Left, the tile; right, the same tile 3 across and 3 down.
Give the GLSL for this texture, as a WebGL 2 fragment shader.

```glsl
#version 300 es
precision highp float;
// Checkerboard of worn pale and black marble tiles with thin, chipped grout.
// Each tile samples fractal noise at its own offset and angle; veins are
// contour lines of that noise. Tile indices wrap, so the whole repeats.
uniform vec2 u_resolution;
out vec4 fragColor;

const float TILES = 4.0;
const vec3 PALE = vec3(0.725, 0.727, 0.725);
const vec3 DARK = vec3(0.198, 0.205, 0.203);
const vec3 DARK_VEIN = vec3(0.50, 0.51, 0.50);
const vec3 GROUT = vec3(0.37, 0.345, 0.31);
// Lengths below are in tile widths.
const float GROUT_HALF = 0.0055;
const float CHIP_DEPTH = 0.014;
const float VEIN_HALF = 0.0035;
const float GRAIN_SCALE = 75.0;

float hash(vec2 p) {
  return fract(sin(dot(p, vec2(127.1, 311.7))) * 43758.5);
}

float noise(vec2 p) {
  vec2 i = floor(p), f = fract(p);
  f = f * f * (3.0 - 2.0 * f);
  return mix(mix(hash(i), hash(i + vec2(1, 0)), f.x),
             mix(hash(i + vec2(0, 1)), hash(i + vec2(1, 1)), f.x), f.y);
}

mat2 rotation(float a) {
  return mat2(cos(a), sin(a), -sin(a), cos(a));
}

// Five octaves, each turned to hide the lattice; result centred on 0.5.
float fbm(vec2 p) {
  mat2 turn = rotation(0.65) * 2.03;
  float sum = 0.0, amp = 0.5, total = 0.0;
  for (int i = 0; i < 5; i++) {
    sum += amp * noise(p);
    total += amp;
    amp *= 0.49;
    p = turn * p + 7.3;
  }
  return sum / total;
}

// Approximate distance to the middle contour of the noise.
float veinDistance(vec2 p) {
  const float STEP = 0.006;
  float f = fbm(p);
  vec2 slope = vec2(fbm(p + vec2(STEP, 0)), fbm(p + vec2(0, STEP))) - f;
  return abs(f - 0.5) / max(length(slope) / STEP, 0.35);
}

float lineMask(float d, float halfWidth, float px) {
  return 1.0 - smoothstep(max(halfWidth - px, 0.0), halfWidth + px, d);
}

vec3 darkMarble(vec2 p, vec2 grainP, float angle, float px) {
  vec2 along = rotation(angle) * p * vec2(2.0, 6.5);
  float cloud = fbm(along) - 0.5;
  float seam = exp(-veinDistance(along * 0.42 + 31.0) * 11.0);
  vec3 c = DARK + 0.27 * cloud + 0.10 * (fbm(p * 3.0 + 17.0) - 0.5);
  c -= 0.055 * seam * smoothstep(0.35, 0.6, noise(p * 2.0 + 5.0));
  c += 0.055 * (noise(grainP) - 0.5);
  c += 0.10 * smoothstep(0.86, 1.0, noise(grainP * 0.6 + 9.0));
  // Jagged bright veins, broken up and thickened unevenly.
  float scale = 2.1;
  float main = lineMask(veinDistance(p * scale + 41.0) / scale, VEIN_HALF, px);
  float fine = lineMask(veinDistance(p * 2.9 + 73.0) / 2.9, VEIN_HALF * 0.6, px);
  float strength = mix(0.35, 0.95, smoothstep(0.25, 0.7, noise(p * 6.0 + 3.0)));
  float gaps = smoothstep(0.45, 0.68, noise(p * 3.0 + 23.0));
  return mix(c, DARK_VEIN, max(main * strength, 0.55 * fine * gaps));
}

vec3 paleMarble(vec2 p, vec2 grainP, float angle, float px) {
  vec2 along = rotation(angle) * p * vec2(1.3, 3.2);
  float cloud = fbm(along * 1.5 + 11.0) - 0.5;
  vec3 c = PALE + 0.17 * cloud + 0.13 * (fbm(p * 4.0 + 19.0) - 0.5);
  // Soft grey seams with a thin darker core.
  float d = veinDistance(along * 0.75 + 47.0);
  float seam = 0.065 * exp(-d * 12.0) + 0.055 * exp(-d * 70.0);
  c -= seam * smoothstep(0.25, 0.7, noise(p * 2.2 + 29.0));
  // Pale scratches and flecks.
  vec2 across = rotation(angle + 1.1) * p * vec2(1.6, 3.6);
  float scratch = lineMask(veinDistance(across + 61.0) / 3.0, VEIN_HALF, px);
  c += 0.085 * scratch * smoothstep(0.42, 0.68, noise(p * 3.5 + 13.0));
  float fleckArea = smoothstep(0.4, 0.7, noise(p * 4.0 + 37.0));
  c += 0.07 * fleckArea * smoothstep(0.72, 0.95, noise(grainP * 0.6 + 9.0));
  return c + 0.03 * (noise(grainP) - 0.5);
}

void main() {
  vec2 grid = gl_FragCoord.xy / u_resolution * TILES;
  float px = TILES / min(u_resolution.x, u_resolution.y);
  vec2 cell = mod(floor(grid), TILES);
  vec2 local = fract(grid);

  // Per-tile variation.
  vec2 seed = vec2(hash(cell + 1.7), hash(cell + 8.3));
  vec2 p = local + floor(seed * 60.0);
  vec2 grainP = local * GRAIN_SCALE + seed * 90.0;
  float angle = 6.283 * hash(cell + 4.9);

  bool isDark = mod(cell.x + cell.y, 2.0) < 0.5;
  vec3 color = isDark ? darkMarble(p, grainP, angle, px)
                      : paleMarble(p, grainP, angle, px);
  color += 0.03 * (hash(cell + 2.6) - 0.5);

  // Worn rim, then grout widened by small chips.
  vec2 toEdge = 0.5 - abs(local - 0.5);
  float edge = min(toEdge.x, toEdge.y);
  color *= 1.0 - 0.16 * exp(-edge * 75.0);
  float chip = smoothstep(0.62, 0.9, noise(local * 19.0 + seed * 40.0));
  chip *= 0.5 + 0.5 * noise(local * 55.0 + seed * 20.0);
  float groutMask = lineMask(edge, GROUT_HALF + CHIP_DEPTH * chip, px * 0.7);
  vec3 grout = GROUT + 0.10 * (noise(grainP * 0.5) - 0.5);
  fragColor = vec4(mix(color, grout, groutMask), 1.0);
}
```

━━━━

§ What this task involves
Pull each line containing the word "const" out of the data above.

§ Task solution
const float TILES = 4.0;
const vec3 PALE = vec3(0.725, 0.727, 0.725);
const vec3 DARK = vec3(0.198, 0.205, 0.203);
const vec3 DARK_VEIN = vec3(0.50, 0.51, 0.50);
const vec3 GROUT = vec3(0.37, 0.345, 0.31);
const float GROUT_HALF = 0.0055;
const float CHIP_DEPTH = 0.014;
const float VEIN_HALF = 0.0035;
const float GRAIN_SCALE = 75.0;
  const float STEP = 0.006;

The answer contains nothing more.